India’s voracious appetite for gold has long made it the yellow metal’s strongest pillar of support. But earlier this year, some market observers — such as Marcus Grubb, managing director of the World Gold Council (WGC) — suggested that China could become the world’s top gold consumer.
India’s gold demand has been disappointing so far in 2012 and China looks set to become the top market for gold. Though some are optimistic about Indian demand in the fourth quarter (Q4), it is likely that the country’s gold purchases this year will be sharply lower than they were in 2011. That raises the question of whether India is merely adapting to headwinds or is experiencing a decreased appetite for the metal.
For the first half of 2012, India’s gold demand was down about 33 percent.
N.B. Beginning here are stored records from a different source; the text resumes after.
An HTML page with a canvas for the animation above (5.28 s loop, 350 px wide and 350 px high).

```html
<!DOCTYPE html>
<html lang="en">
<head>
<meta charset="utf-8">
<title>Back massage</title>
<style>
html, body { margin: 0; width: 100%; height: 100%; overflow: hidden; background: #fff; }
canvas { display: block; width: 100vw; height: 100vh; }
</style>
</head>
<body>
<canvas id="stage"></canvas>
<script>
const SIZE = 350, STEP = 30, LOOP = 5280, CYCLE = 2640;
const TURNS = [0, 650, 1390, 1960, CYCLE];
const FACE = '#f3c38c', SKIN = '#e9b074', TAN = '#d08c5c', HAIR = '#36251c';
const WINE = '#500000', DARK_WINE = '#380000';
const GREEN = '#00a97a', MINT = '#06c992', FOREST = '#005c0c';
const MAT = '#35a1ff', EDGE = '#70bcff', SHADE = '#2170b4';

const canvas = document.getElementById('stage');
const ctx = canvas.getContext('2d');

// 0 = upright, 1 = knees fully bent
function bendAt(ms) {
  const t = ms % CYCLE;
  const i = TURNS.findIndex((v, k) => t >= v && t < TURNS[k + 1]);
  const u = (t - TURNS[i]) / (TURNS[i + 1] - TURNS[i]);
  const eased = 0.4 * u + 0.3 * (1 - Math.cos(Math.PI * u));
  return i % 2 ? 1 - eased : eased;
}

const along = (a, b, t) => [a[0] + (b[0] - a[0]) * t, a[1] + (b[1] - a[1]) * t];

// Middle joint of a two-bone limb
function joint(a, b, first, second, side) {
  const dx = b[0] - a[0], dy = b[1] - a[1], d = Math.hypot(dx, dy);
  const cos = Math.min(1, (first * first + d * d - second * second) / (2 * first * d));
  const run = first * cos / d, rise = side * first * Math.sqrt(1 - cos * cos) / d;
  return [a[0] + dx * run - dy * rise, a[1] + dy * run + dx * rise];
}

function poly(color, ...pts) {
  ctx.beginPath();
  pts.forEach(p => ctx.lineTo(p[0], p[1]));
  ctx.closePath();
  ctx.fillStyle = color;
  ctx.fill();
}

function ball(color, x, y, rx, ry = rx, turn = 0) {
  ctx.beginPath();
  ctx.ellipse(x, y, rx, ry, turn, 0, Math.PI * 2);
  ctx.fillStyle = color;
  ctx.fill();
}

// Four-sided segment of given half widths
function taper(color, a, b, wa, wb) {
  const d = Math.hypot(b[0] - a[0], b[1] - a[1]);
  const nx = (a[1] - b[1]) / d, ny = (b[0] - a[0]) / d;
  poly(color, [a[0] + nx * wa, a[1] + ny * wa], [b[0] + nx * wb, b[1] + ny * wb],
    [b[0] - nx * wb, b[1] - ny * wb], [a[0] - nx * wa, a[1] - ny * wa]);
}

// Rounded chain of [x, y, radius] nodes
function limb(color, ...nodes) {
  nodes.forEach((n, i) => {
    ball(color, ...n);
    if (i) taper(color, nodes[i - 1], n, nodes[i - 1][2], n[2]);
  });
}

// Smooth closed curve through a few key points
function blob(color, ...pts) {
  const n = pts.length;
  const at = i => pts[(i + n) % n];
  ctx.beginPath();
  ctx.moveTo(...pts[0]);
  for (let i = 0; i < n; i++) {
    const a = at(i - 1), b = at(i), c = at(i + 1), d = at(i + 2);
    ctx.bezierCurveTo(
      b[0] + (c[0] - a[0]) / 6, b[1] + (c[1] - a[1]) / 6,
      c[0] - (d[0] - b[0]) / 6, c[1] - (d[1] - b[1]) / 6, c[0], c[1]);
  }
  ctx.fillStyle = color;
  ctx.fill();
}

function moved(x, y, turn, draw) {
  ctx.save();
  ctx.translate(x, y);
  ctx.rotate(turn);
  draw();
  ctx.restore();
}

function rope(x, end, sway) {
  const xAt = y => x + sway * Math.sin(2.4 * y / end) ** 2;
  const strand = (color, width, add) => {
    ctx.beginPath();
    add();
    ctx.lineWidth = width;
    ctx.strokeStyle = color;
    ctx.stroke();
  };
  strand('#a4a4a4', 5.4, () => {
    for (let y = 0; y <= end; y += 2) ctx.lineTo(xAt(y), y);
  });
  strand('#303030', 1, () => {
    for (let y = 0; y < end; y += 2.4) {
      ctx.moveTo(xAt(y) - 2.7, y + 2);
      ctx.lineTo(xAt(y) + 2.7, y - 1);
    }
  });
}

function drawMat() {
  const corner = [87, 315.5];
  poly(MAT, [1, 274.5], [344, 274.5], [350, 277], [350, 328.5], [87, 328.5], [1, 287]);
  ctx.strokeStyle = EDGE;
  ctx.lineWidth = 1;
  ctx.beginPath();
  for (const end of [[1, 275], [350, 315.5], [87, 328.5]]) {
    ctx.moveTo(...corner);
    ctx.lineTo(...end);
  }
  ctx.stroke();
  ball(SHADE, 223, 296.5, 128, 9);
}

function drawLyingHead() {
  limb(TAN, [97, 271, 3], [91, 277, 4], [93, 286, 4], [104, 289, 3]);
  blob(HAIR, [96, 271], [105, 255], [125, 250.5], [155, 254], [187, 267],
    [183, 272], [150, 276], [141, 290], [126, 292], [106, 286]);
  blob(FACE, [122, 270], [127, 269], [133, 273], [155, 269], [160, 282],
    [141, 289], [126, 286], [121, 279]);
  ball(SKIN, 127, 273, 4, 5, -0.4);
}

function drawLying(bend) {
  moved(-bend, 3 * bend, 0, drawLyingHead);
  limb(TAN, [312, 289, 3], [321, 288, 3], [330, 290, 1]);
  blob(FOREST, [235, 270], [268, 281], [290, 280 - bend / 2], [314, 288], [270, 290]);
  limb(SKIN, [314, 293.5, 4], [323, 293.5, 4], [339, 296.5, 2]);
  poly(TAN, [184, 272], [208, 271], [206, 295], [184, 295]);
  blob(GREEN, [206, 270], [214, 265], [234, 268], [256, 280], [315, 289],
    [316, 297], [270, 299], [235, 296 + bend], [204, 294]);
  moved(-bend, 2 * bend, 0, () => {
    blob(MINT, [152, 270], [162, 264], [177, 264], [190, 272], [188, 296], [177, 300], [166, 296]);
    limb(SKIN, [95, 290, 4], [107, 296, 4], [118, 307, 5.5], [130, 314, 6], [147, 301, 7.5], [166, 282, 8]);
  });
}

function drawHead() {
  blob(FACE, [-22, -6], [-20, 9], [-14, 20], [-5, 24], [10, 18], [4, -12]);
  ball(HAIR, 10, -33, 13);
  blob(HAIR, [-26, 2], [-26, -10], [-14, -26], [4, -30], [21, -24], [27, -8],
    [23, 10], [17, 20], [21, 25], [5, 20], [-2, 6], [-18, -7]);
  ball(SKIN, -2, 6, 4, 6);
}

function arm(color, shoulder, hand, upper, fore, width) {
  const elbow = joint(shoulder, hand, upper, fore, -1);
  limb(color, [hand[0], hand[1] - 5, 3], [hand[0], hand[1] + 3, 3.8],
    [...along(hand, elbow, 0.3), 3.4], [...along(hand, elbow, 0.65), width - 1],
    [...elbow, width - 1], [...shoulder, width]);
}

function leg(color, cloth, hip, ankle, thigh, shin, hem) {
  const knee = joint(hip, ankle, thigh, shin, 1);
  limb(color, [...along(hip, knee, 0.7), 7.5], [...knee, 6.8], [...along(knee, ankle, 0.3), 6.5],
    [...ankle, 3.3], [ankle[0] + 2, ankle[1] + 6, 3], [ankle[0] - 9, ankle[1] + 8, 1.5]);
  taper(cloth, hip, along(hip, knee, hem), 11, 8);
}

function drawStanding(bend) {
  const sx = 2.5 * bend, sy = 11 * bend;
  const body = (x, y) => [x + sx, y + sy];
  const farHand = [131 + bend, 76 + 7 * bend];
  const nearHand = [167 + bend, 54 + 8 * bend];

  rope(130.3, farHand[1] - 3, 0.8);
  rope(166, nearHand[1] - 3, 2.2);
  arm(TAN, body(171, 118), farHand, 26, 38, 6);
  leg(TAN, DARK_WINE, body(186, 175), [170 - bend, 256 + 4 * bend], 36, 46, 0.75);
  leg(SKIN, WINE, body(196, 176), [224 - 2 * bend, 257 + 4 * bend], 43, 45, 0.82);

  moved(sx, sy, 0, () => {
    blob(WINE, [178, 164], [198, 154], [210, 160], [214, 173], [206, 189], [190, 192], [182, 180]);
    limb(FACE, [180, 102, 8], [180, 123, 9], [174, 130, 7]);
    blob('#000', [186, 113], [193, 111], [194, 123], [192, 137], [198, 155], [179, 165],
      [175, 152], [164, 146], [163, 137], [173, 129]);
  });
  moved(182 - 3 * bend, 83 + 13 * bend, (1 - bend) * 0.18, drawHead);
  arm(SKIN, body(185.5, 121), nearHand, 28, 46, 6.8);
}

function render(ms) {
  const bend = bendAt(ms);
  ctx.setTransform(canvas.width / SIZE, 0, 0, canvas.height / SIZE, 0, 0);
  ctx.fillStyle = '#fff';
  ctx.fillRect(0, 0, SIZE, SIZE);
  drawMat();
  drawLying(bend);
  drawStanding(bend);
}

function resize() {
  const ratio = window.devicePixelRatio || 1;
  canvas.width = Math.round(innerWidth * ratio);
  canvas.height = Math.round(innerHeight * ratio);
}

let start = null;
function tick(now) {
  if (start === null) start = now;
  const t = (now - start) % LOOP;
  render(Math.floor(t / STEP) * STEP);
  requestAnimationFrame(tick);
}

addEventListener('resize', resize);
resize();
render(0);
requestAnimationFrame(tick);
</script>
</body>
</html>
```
Declines are also expected for the third quarter compared to the same period last year. Despite this disappointing performance, the festive season is now approaching; Dussehra is on October 24 and Dhanteras and Diwali follow in November. Many market participants are expecting to see improvement in Indian gold demand this quarter.
Gold imports may jump to as much as 200 metric tons this quarter, according to Bachhraj Bamalwa, chairman of the All India Gems & Jewellery Trade Federation.
Prithviraj Kothari, president of the Bombay Bullion Association, also projected demand of 200 metric tons during the peak season from September to December.
The WGC and its partners, Reliance Money Infrastructure and India Post, are offering buyers a 7 percent discount on 24-carat gold coins in a range of denominations through December. The trio is undoubtedly hoping that its offer will motivate Indians to buy gold this season.
India’s gold market has faced numerous headwinds this year, including a government agenda to curb its citizens’ appetite for the metal. One means of doing so was applying taxes on gold that drove up prices. Initially many were skeptical about the success of the government’s efforts. But the measures came during a year when the income of the agricultural sector — which is responsible for a significant amount of gold demand — was impacted by disappointing monsoon rains. The nation has also been forced to deal with a very weak rupee.
The value of India’s currency is considered the most severe headwind for gold demand. While there is optimism about Indians’ appetite for gold this quarter, many admit that it will depend on the value of the rupee versus the dollar.
On Monday there was reportedly a surge in demand for the metal. That day, India’s currency strengthened against the greenback.
“India should be a better buyer over the next two weeks from a seasonal perspective,” states an October 18 market comment from UBS, “but this remains highly contingent on the behavior of the rupee gold price.”
Q4 gold demand did not materialize last year as expected, but was instead down about 44 percent. That decline is important when assessing the performance in the Indian market this year.
If gold imports do reach 200 metric tons that will represent a quarter-on-quarter increase, the first climb in six quarters, according to Bloomberg. But Kothari indicated that will amount to a 40 percent slump for the peak season year-on-year. Auspicious periods may be able to boost demand temporarily, but Indian gold demand for 2012 is expected to be down, and that is likely to result in the second consecutive annual decline.
In 2010, India’s appetite for gold totaled 963 metric tons. That appetite was reduced to about 933 metric tons last year. This year, Kothari said that India may not even import over 450 metric tons.
View This Poll